It appeared as if the world had learned its lesson: Never again.

Unfortunately for those that cringe at the thought that they or their parents once owned a white suit and feathered their hair, Holy Ghost! is here to conjure up those mixed emotions once again. Proudly, only 31 short years after the Disco Demolition and in the face of Steve Dahl, New Yorkers Alex Frankel and Nick Millhiser are attempting to resurrect disco with their self-titled, debut album on DFA.

Simple disco beats, melodic and pulsing synthesizer, and fast-paced, repeated lyrics are the building materials this album is constructed with. Each track is a driving, pumping, disco-anthem that’s meant to get asses onto the dance floor. Although, at the same time, each track is a driving, pumping, disco-anthem that’s meant to get asses onto the dance floor, so…

Amidst the necessary ingredients, they sprinkle on their own flavor by infusing their tracks with spacey echo and an electro-pop that’s about as infectious as gonorrhea. Combine those mouth-watering attributes with lyrics like “Hey what’s the matter/Nothing’s the matter/That’s why I can’t leave my house” (Agoraphobia or the ramblings of a drugged out Larry Levan from beyond the grave?), and you have what is Holy Ghost!.

To be fair, Holy Ghost!’s talent is clearly present. With their ability to pound catchy beats deep into the soft tissue of your brain, they’ll be stuck with you for days after listening. But, in the end, when a talent of any kind is put into a glitter-ball lit arena, it will probably go widely unnoticed. Because, like we’ve heard before, “Dance, pop, and disco comprise the holy trinity of shit music (Isaiah 42:10).”
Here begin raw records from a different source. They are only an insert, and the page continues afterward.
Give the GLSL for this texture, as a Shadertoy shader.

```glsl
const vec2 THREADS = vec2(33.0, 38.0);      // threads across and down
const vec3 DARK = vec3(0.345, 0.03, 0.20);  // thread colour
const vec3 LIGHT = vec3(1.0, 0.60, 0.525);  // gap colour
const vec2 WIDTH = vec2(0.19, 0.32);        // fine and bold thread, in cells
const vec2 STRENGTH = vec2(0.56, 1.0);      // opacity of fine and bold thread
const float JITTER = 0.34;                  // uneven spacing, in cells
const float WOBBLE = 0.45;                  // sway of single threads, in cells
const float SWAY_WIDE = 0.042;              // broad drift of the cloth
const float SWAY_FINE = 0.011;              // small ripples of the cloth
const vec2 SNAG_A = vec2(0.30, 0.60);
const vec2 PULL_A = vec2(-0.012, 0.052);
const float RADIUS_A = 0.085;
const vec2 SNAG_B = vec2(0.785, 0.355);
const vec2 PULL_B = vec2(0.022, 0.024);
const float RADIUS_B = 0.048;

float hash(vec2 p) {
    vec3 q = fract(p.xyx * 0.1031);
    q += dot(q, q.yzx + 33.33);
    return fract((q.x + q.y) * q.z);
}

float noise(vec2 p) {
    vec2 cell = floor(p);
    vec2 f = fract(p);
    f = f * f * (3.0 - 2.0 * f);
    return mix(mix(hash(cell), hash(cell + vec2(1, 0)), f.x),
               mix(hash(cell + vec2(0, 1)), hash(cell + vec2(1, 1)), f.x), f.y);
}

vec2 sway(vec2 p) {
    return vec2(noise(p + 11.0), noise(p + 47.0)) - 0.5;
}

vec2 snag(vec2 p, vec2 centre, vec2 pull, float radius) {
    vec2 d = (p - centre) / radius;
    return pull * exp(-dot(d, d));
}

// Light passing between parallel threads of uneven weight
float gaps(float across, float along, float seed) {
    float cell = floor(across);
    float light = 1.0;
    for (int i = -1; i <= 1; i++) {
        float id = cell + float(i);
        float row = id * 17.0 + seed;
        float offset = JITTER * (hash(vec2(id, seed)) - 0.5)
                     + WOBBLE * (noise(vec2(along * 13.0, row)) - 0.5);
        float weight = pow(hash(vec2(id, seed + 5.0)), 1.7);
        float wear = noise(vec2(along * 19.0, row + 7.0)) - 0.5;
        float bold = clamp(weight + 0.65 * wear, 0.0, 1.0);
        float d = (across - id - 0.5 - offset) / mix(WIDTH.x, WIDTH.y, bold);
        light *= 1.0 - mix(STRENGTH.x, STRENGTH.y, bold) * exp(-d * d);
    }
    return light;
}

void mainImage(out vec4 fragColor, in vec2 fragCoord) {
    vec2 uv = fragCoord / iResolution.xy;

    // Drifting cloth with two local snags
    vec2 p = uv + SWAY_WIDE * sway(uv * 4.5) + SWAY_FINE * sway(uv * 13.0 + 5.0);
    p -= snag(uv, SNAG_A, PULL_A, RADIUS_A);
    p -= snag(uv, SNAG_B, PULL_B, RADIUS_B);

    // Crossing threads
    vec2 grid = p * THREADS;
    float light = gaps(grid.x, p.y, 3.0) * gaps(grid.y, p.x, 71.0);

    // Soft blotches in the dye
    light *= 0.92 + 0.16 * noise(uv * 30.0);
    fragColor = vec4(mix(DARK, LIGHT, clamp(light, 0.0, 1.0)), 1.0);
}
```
Then again, if that’s what you dig, then butter up a disco biscuit before you hit the club, crank up the Holy Ghost! and let the soundtrack of Generation-X wash over you.

But, remember, we’ve all seen how this story ends.